State Prosecutor Marek Vahing who is leading the criminal proceedings, explained that the evidence that has been gathered so far clearly indicate that the employees of the Danske Bank ignored the regulations for prevention of money laundering. “The persons that have received the suspicion today, mark the commencement of the public procedural acts in this criminal matter. The persons that have received a suspicion thus far are the former client relationship managers and the head of a division of Danske Bank. It is possible to state with relative certainty that the number of suspects will increase.”
“In view of the impact of large-scale money laundering in Danske Bank on the Estonian financial sector, we consider it essential to find out why and how such activities could take place in Danske Bank. Estonia was primarily a transit country in that money-laundering scheme. It is only in the next stage that, as a result of extensive international cooperation, it is hoped that it will be possible to track down the actual beneficiaries and determine where the money was deposited. The 10 former employees that have been detained allowed criminal money to be laundered, but were obviously not the main beneficiaries,” said Aivar Alavere, head of the Central Criminal Police.
At the request of the Office of the Prosecutor General, the court has seized more than one million euros worth of assets. According to the assessment of the prosecutor’s office, those are assets that former bank employees obtained through criminal activities.
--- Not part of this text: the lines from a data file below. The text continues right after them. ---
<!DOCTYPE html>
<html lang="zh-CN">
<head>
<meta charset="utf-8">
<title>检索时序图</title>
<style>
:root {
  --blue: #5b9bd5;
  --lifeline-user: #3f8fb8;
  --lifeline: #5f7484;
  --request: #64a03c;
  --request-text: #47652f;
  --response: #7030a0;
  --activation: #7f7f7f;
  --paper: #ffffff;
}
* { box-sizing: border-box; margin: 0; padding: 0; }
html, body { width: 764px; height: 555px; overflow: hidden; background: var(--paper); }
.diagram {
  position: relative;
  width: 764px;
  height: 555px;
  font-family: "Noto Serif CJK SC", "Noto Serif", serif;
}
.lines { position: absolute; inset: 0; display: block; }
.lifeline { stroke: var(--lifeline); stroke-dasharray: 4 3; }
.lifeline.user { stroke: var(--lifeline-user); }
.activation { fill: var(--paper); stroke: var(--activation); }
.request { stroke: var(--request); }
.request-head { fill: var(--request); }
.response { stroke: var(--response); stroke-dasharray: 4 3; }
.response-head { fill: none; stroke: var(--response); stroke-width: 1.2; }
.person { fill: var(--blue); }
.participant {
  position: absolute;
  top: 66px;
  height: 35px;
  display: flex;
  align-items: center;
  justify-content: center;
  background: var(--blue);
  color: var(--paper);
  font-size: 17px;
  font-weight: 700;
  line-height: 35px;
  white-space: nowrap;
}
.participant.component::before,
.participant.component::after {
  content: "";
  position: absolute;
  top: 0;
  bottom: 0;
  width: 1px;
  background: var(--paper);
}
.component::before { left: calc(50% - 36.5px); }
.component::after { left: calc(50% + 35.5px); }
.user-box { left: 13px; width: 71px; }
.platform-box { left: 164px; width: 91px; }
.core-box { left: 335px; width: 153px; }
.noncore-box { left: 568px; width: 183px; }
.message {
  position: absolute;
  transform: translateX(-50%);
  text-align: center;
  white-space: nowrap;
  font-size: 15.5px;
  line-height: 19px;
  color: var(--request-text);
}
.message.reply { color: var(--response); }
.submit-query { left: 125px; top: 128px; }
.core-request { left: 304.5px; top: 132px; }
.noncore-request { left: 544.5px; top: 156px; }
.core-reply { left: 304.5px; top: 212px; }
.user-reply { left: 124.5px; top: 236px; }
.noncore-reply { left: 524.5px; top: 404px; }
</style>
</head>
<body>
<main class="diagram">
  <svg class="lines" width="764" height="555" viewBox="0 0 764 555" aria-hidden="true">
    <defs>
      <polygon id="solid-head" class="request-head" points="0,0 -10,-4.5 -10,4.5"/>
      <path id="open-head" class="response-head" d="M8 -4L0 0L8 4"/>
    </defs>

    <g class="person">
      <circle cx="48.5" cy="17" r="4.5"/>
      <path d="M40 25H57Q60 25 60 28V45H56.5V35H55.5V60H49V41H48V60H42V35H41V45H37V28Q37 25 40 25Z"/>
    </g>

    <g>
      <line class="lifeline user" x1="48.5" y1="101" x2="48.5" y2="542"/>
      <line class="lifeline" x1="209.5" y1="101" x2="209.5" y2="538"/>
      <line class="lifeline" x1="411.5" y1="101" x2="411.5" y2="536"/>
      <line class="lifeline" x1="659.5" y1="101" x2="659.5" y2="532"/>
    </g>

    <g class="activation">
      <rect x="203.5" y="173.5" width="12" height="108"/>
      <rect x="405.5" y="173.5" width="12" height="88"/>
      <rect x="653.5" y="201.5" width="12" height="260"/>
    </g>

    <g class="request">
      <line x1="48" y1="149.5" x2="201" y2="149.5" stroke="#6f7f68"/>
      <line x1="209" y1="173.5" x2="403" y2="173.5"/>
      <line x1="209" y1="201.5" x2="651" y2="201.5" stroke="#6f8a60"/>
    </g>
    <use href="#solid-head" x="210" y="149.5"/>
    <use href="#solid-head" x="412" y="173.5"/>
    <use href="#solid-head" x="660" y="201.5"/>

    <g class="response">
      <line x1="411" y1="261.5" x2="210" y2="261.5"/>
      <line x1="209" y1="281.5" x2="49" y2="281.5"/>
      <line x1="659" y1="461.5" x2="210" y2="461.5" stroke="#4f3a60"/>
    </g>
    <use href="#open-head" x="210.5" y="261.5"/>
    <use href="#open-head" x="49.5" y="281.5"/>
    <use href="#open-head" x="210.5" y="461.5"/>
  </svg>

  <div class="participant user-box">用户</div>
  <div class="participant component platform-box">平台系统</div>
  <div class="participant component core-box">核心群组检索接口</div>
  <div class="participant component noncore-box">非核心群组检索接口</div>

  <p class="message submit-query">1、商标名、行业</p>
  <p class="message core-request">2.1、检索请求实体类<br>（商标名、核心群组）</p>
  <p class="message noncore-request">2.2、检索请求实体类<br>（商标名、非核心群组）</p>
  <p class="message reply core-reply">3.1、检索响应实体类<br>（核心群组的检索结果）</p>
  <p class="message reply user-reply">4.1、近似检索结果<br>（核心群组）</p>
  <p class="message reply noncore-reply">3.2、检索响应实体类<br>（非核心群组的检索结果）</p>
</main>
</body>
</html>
Criminal proceedings are conducted by the Economic Crime Bureau of the Central Criminal Police and headed by the Office of the Prosecutor General.
William Browder has also submitted reports of criminal offence to the Office of the Prosecutor General in order to verify the suspicion of money-laundering activities in Danske Bank. The materials provided by W. Browder confirm the information that had been collected thus far in the course of criminal proceedings. The information provided by W. Browder is included in the materials of the criminal matter in question.
Office of the Prosecutor General
Estonian Police and Border Guard